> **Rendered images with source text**
══════════
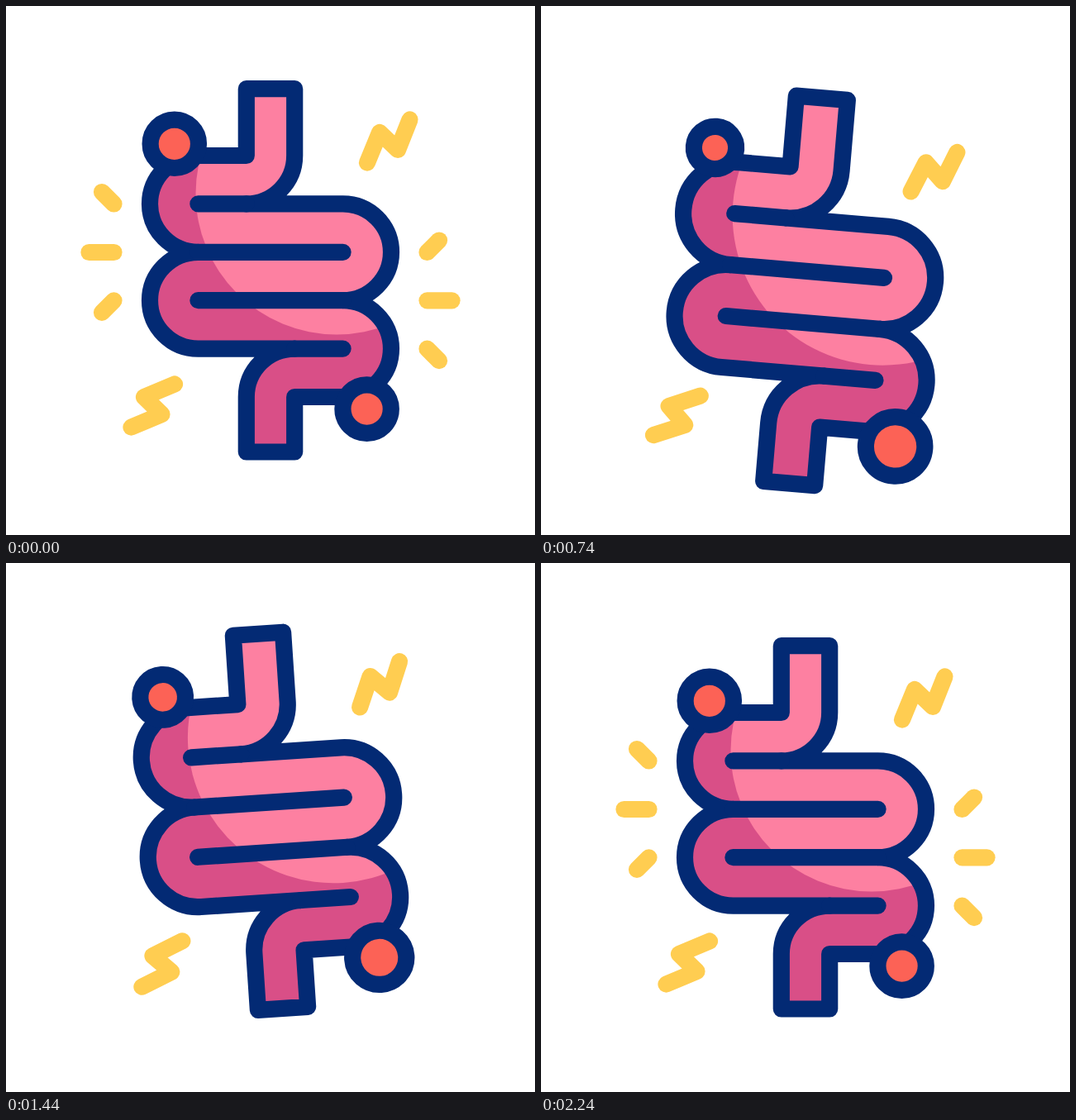
Recreate the animation shown at these times as an HTML page. Size 640 by 640 pixels, loop 2400 ms.

```html
<!DOCTYPE html>
<html lang="en">
<head>
<meta charset="utf-8">
<title>Intestine</title>
<style>
  html, body { margin: 0; height: 100%; overflow: hidden; background: #fff; }
  svg { display: block; width: 100vw; height: 100vh; }
  path, circle { stroke-linecap: round; stroke-linejoin: round; }
  #body, #dots { stroke: #032a74; }
  #dots { fill: #fc6256; }
  #sparks { fill: none; stroke: #ffcd51; stroke-width: 20.2; }
</style>
</head>
<body>
<svg viewBox="0 0 640 640">
  <defs>
    <path id="tube" d="M290.8 100.2H349.2V181A58.4 58.4 0 0 1 290.8 239.4H407.6
      a58.4 58.4 0 0 1 0 116.8a58.4 58.4 0 0 1 0 116.8H349.2V539.5H290.8V473
      A58.4 58.4 0 0 1 349.2 414.6H232.4a58.4 58.4 0 0 1 0 -116.8a58.4 58.4 0 0 1 0 -116.8H290.8Z"/>
    <clipPath id="inside"><use href="#tube"/></clipPath>
  </defs>
  <g id="all">
    <g id="sparks">
      <path d="M437 189.5L452 153L474 174L488.5 137.5"/>
      <path d="M204 457.5L167 473L188.5 494L151.5 509.5"/>
      <g id="rays">
        <path pathLength="1" d="M130.5 239.5L116 225"/>
        <path pathLength="1" d="M130.5 298H100.5"/>
        <path pathLength="1" d="M130.5 356.3L116 370.8"/>
        <path pathLength="1" d="M509.5 298L524 283.5"/>
        <path pathLength="1" d="M509.5 356.3H539.5"/>
        <path pathLength="1" d="M509.5 414.7L524 429.2"/>
      </g>
    </g>
    <g id="body">
      <use href="#tube" fill="#d94f87" stroke="none"/>
      <circle cx="400" cy="227" r="170.5" fill="#fd80a1" stroke="none" clip-path="url(#inside)"/>
      <use href="#tube" fill="none"/>
      <path d="M232.4 239.4H290.8M232.4 297.8H407.6M232.4 356.2H407.6M349.2 414.6H407.6"/>
      <g id="dots">
        <circle id="upper" cx="203.8" cy="166.8"/>
        <circle id="lower" cx="436.6" cy="487.6"/>
      </g>
    </g>
  </g>
</svg>
<script>
const LOOP = 2400, STROKE = 20.2;
const $ = id => document.getElementById(id);

// Keys are [time, value]; each stretch eases in and out.
const SHIFT = [[200, 0], [690, 26], [1200, -26], [1700, 13], [2230, 0]];
const TURN = [[200, 0], [800, 5], [1400, -4], [1800, 3], [2230, 0]];
const SWELL = [[200, 0], [680, 1], [1180, 0], [1690, 0.96], [2240, 0]];

function ease(t, from, to) {
  const p = Math.min(1, Math.max(0, (t - from) / (to - from)));
  return p * p * (3 - 2 * p);
}

function track(keys, t) {
  let value = keys[0][1];
  for (let i = 1; i < keys.length; i++) {
    value += (keys[i][1] - keys[i - 1][1]) * ease(t, keys[i - 1][0], keys[i][0]);
  }
  return value;
}

// Rays retract outwards, stay hidden, then grow back from the inner end.
function drawRays(t) {
  const local = t < 200 ? 900 : (t - 200) % 900;
  const settled = t < 200 || t >= 2000;
  const start = settled ? 0 : local < 600 ? ease(local, 0, 300) : 0;
  const end = settled || local < 600 ? 1 : ease(local, 600, 900);
  const rays = $("rays");
  rays.style.display = start < 1 && end > 0 ? "" : "none";
  rays.setAttribute("stroke-dasharray", `${Math.max(0.001, end - start)} 3`);
  rays.setAttribute("stroke-dashoffset", -start);
}

function draw(t) {
  const swell = track(SWELL, t);
  const scale = 1 + 0.068 * swell;
  $("all").setAttribute("transform",
    `translate(0 ${track(SHIFT, t)}) rotate(${track(TURN, t)} 320 320)`);
  $("body").setAttribute("transform",
    `translate(320 320) scale(${scale}) translate(-320 -320)`);
  // Line weight stays the same while the body swells.
  $("body").setAttribute("stroke-width", STROKE / scale);
  $("upper").setAttribute("r", (29.2 - 3.7 * swell) / scale);
  $("lower").setAttribute("r", (29.2 + 6.8 * swell) / scale);
  drawRays(t);
}

function tick() {
  draw(performance.now() % LOOP);
  requestAnimationFrame(tick);
}
tick();
</script>
</body>
</html>
```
══════════
> **THE PROBLEM**
Whenever a line of the data above includes the word "body", copy that line.

> **EXPECTED OUTPUT**
  html, body { margin: 0; height: 100%; overflow: hidden; background: #fff; }
  #body, #dots { stroke: #032a74; }
<body>
    <g id="body">
  $("body").setAttribute("transform",
  // Line weight stays the same while the body swells.
  $("body").setAttribute("stroke-width", STROKE / scale);
</body>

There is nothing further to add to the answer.